===== Given entries =====

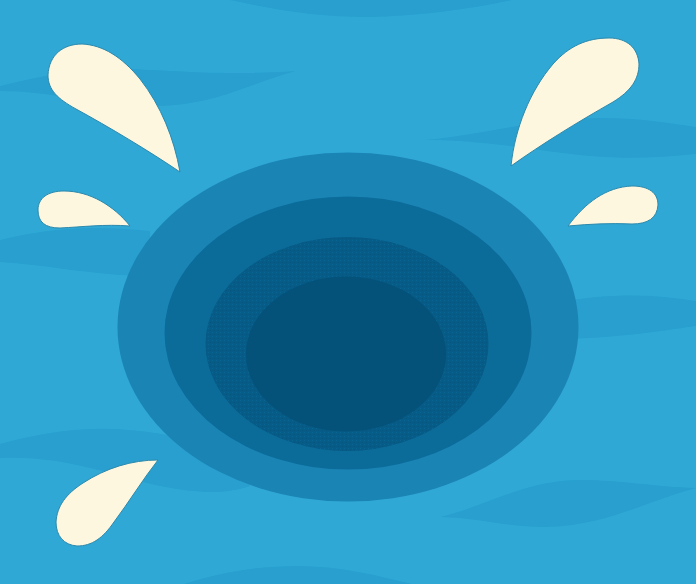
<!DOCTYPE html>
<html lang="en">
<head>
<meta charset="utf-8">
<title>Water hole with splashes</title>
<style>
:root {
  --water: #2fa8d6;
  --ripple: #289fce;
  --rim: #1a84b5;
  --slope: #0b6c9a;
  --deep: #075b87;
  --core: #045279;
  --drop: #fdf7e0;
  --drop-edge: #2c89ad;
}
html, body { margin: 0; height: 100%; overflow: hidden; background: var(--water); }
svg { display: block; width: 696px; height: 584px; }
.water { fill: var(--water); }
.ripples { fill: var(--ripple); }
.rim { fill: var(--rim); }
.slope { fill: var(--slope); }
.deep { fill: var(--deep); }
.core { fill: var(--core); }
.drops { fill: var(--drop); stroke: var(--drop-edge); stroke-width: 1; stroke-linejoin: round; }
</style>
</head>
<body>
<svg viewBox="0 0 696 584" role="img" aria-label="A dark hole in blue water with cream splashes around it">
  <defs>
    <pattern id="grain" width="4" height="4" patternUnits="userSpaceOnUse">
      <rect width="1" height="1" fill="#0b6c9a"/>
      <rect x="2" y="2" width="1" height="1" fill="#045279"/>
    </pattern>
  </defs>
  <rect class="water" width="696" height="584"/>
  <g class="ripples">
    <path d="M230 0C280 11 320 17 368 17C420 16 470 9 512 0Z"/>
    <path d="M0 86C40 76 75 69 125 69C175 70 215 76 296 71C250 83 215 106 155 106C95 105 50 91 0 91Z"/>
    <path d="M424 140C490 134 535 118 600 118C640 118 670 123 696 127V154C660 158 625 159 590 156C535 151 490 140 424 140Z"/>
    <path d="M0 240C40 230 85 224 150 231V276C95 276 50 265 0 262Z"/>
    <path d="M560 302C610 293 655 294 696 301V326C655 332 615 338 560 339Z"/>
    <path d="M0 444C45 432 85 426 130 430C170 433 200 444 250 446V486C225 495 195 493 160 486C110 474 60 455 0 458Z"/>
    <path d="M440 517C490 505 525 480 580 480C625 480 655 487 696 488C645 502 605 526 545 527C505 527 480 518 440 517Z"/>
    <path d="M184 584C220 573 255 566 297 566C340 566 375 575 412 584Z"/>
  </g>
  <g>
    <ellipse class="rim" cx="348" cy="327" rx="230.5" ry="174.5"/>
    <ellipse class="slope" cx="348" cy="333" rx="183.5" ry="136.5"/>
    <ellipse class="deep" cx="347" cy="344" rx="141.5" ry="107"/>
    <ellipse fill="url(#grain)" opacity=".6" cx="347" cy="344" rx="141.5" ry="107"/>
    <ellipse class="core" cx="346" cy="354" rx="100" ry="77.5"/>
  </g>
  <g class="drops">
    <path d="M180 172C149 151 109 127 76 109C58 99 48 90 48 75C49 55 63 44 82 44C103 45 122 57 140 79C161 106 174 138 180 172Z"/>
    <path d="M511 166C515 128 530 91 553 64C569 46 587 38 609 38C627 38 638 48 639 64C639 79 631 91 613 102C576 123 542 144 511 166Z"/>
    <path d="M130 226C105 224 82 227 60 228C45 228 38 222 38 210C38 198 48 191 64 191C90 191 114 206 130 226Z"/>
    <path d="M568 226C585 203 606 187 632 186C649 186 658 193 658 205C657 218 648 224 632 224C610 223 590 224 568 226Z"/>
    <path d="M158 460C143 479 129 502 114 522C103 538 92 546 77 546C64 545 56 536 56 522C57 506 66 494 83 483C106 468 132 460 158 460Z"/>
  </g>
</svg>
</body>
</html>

=====

# Assignment
Set down the records precisely as they appear. Any picture stays out.

# Exercise solution
<!DOCTYPE html>
<html lang="en">
<head>
<meta charset="utf-8">
<title>Water hole with splashes</title>
<style>
:root {
  --water: #2fa8d6;
  --ripple: #289fce;
  --rim: #1a84b5;
  --slope: #0b6c9a;
  --deep: #075b87;
  --core: #045279;
  --drop: #fdf7e0;
  --drop-edge: #2c89ad;
}
html, body { margin: 0; height: 100%; overflow: hidden; background: var(--water); }
svg { display: block; width: 696px; height: 584px; }
.water { fill: var(--water); }
.ripples { fill: var(--ripple); }
.rim { fill: var(--rim); }
.slope { fill: var(--slope); }
.deep { fill: var(--deep); }
.core { fill: var(--core); }
.drops { fill: var(--drop); stroke: var(--drop-edge); stroke-width: 1; stroke-linejoin: round; }
</style>
</head>
<body>
<svg viewBox="0 0 696 584" role="img" aria-label="A dark hole in blue water with cream splashes around it">
  <defs>
    <pattern id="grain" width="4" height="4" patternUnits="userSpaceOnUse">
      <rect width="1" height="1" fill="#0b6c9a"/>
      <rect x="2" y="2" width="1" height="1" fill="#045279"/>
    </pattern>
  </defs>
  <rect class="water" width="696" height="584"/>
  <g class="ripples">
    <path d="M230 0C280 11 320 17 368 17C420 16 470 9 512 0Z"/>
    <path d="M0 86C40 76 75 69 125 69C175 70 215 76 296 71C250 83 215 106 155 106C95 105 50 91 0 91Z"/>
    <path d="M424 140C490 134 535 118 600 118C640 118 670 123 696 127V154C660 158 625 159 590 156C535 151 490 140 424 140Z"/>
    <path d="M0 240C40 230 85 224 150 231V276C95 276 50 265 0 262Z"/>
    <path d="M560 302C610 293 655 294 696 301V326C655 332 615 338 560 339Z"/>
    <path d="M0 444C45 432 85 426 130 430C170 433 200 444 250 446V486C225 495 195 493 160 486C110 474 60 455 0 458Z"/>
    <path d="M440 517C490 505 525 480 580 480C625 480 655 487 696 488C645 502 605 526 545 527C505 527 480 518 440 517Z"/>
    <path d="M184 584C220 573 255 566 297 566C340 566 375 575 412 584Z"/>
  </g>
  <g>
    <ellipse class="rim" cx="348" cy="327" rx="230.5" ry="174.5"/>
    <ellipse class="slope" cx="348" cy="333" rx="183.5" ry="136.5"/>
    <ellipse class="deep" cx="347" cy="344" rx="141.5" ry="107"/>
    <ellipse fill="url(#grain)" opacity=".6" cx="347" cy="344" rx="141.5" ry="107"/>
    <ellipse class="core" cx="346" cy="354" rx="100" ry="77.5"/>
  </g>
  <g class="drops">
    <path d="M180 172C149 151 109 127 76 109C58 99 48 90 48 75C49 55 63 44 82 44C103 45 122 57 140 79C161 106 174 138 180 172Z"/>
    <path d="M511 166C515 128 530 91 553 64C569 46 587 38 609 38C627 38 638 48 639 64C639 79 631 91 613 102C576 123 542 144 511 166Z"/>
    <path d="M130 226C105 224 82 227 60 228C45 228 38 222 38 210C38 198 48 191 64 191C90 191 114 206 130 226Z"/>
    <path d="M568 226C585 203 606 187 632 186C649 186 658 193 658 205C657 218 648 224 632 224C610 223 590 224 568 226Z"/>
    <path d="M158 460C143 479 129 502 114 522C103 538 92 546 77 546C64 545 56 536 56 522C57 506 66 494 83 483C106 468 132 460 158 460Z"/>
  </g>
</svg>
</body>
</html>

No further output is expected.